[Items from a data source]
+++++

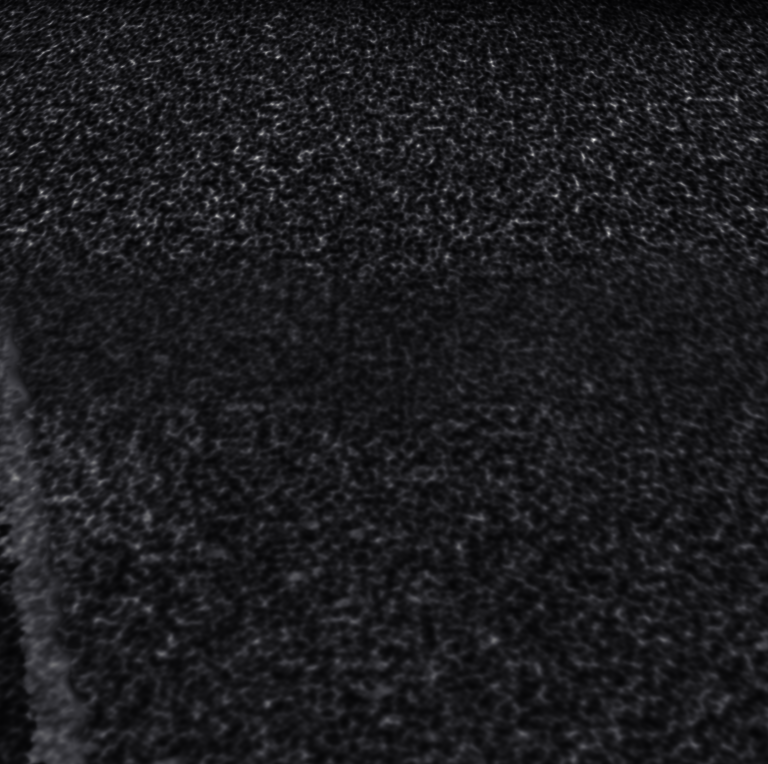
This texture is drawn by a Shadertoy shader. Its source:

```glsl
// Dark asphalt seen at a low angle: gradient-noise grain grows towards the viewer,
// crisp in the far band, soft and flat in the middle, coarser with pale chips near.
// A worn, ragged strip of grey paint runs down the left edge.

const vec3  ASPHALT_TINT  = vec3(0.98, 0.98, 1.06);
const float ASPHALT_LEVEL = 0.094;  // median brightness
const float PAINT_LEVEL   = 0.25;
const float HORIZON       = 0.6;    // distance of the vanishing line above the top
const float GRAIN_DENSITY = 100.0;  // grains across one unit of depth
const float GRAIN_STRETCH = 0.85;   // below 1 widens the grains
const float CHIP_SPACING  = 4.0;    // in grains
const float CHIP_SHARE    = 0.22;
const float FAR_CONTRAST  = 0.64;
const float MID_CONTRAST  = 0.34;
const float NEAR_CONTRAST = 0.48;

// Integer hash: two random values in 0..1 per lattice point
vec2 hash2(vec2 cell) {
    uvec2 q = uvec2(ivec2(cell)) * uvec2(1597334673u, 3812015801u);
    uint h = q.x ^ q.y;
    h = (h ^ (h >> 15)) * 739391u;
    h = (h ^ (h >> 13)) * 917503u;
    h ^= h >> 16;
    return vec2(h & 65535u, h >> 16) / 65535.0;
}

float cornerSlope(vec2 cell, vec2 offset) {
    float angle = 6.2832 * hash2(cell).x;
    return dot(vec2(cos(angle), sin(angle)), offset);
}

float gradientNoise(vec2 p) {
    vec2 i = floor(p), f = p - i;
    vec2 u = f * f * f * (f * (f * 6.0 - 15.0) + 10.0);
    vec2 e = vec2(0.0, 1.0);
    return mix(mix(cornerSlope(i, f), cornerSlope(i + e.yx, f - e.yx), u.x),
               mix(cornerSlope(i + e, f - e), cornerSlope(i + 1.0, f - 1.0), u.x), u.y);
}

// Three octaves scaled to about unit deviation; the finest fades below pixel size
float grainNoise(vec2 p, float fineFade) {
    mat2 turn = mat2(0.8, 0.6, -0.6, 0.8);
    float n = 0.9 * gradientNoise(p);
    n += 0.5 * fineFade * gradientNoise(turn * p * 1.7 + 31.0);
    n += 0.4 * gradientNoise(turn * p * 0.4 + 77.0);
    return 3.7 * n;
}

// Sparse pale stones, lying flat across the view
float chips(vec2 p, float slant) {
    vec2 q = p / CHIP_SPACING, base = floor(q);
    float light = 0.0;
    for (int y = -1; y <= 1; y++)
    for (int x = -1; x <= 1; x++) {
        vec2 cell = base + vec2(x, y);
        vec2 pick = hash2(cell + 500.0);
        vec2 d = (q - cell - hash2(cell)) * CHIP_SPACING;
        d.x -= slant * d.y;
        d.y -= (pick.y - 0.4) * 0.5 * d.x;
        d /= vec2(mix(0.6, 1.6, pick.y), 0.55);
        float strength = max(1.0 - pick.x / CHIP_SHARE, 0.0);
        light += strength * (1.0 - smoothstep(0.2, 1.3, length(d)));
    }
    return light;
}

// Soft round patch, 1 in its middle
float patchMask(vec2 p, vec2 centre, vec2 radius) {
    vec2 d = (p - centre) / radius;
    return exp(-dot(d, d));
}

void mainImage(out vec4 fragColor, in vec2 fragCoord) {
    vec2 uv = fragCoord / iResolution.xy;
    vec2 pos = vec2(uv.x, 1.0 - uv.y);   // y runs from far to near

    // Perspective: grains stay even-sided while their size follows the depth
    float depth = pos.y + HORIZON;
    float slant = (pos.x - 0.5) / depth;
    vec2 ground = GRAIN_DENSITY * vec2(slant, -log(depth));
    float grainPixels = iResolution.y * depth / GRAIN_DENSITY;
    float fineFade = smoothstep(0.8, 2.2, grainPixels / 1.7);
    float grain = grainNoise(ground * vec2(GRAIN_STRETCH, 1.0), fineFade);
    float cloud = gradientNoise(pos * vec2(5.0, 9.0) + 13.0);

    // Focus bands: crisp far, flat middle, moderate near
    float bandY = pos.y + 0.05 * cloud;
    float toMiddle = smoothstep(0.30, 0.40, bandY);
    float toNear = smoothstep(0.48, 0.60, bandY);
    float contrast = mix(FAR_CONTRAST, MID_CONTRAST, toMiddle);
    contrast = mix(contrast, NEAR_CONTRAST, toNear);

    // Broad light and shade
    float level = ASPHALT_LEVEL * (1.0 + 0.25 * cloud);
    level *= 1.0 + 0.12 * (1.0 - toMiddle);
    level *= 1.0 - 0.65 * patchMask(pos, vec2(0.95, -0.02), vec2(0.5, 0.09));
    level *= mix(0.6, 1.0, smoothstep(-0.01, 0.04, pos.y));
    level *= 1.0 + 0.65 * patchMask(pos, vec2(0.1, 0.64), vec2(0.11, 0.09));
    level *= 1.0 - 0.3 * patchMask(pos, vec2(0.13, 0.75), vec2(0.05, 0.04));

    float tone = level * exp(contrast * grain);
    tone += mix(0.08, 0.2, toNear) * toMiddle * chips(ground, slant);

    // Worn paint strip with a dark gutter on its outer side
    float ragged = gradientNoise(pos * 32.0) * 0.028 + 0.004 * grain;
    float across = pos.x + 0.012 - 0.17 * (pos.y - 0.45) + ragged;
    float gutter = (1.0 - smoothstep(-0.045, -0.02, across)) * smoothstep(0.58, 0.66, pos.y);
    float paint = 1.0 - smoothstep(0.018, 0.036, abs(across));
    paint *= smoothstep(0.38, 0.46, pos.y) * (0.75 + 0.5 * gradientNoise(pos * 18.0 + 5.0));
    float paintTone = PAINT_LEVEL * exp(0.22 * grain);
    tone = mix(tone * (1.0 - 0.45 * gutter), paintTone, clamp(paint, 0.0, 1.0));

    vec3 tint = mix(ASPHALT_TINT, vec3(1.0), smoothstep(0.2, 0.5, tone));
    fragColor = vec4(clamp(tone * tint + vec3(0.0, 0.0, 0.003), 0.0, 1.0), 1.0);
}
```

+++++

- _TRY IT_: Among the lines of the records above, count those containing the word "cell", then give the number by itself.

- _EXERCISE SOLUTION_: 7